In this talk and reading, poet Matthew Dickman speaks eloquently about the often taboo subject of suicide. He says he can’t offer an answer to the question, why do people commit suicide?
Instead, he shares what he has learned from the suicides of his brother Darin and close friends, what he has learned from research and what other poets have written.
Matthew Dickman received the May Sarton Award from the American Academy of Arts and Sciences and a Guggenheim award. He is the author of “All-American Poem,” “50 American Plays” (co-written with his twin brother Michael Dickman) and “Mayakovsky’s Revolver.” His poems have appeared in McSweeney’s, Ploughshares, and the New Yorker. Dickman is the poetry editor of Tin House Magazine. He lives in Portland, Oregon.
Dickman spoke at the temporary location of Seattle’s Hugo House on June 29. His reading was presented in partnership with the Bagley Wright Lecture Series in Poetry.
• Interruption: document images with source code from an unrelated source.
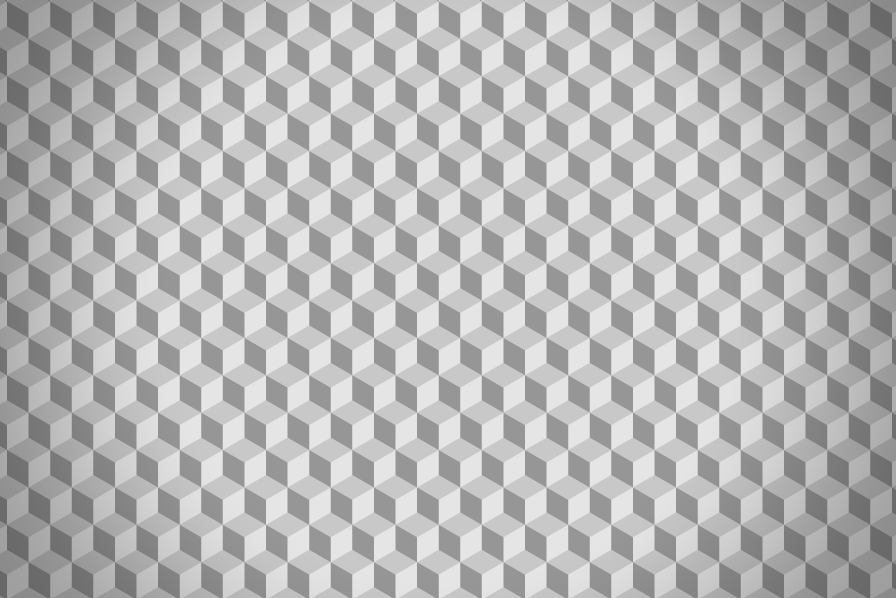
This pattern is drawn by a WebGL 2 fragment shader. Its source:

```glsl
#version 300 es
precision highp float;

uniform vec2 u_resolution;
out vec4 fragColor;

const float CUBES_ACROSS = 20.757;
const float ROOT3 = 1.7320508;
const vec2 CUBE_ORIGIN = vec2(-0.716, -0.324);
const int SAMPLES = 4;

const vec3 TOP_GRAY = vec3(0.787, 0.785, 0.787);
const vec3 LEFT_GRAY = vec3(0.588);
const vec3 RIGHT_GRAY = vec3(0.900);

// Offset from the centre of the nearest hexagon of unit width
vec2 hexOffset(vec2 p) {
    vec2 period = vec2(1.0, ROOT3);
    vec2 a = mod(p + 0.5 * period, period) - 0.5 * period;
    vec2 b = mod(p, period) - 0.5 * period;
    return dot(a, a) < dot(b, b) ? a : b;
}

// Three visible faces of a cube inside its hexagon
vec3 cubeFace(vec2 h, vec3 top, vec3 left, vec3 right) {
    if (h.y * ROOT3 > abs(h.x)) return top;
    return h.x < 0.0 ? left : right;
}

// Brightness falling off with distance from the centre
float vignette(vec2 p, float inner, float outer, float strength) {
    return 1.0 - strength * smoothstep(inner, outer, length(p));
}

// Centred coordinates, one unit per canvas width
vec2 canvasPoint(vec2 pixel, vec2 size) {
    return (pixel - 0.5 * size) / size.x;
}

void main() {
    // Average a grid of samples to smooth the face edges
    vec3 color = vec3(0.0);
    for (int j = 0; j < SAMPLES; j++) {
        for (int i = 0; i < SAMPLES; i++) {
            vec2 jitter = (vec2(i, j) + 0.5) / float(SAMPLES) - 0.5;
            vec2 p = canvasPoint(gl_FragCoord.xy + jitter, u_resolution);
            vec2 h = hexOffset(p * CUBES_ACROSS - CUBE_ORIGIN);
            color += cubeFace(h, TOP_GRAY, LEFT_GRAY, RIGHT_GRAY);
        }
    }
    color /= float(SAMPLES * SAMPLES);

    vec2 center = canvasPoint(gl_FragCoord.xy, u_resolution);
    color *= vignette(center, 0.30, 0.60, 0.31);
    fragColor = vec4(color, 1.0);
}
```
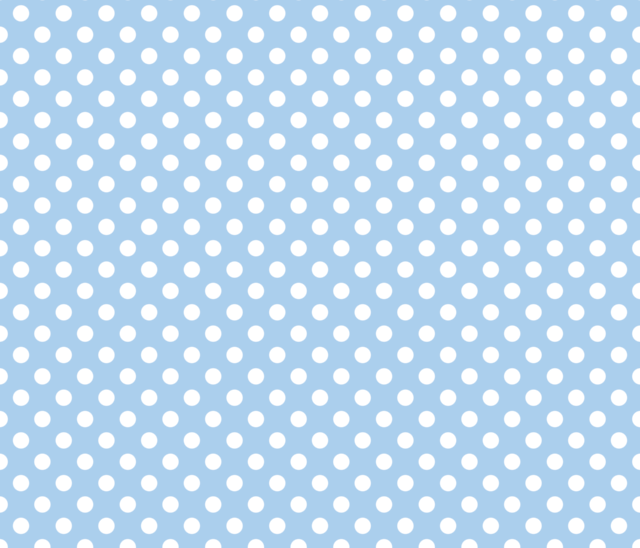
A Shadertoy shader for this pattern:

```glsl
const float REPEATS_ACROSS = 14.985;   // lattice cells over the canvas width
const float DOT_RADIUS = 0.191;        // in cells
const float EDGE_SOFTNESS = 0.022;     // half width of the dot edge, in cells
const float TOP_MARGIN = 0.312;        // top edge to first full row, in cells
const vec3 GROUND_BLUE = vec3(0.672, 0.810, 0.930);
const vec3 DOT_WHITE = vec3(1.0);

// Distance to the nearest point of a unit square lattice
float latticeDistance(vec2 p) {
    return length(fract(p + 0.5) - 0.5);
}

// Signed distance to dots at the corners and centres of unit cells
float polkaDistance(vec2 p) {
    return min(latticeDistance(p), latticeDistance(p + 0.5)) - DOT_RADIUS;
}

void mainImage(out vec4 fragColor, in vec2 fragCoord) {
    // Cell units, anchored at the top centre of the canvas
    float cellsPerPixel = REPEATS_ACROSS / iResolution.x;
    vec2 topCentre = vec2(0.5 * iResolution.x, iResolution.y);
    vec2 cell = (fragCoord - topCentre) * cellsPerPixel;
    cell.y += TOP_MARGIN;

    // Soft-edged dots over the ground
    float edge = max(EDGE_SOFTNESS, 0.6 * cellsPerPixel);
    float dots = 1.0 - smoothstep(-edge, edge, polkaDistance(cell));
    fragColor = vec4(mix(GROUND_BLUE, DOT_WHITE, dots), 1.0);
}
```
Please note: This recording contains graphic language and details about suicide.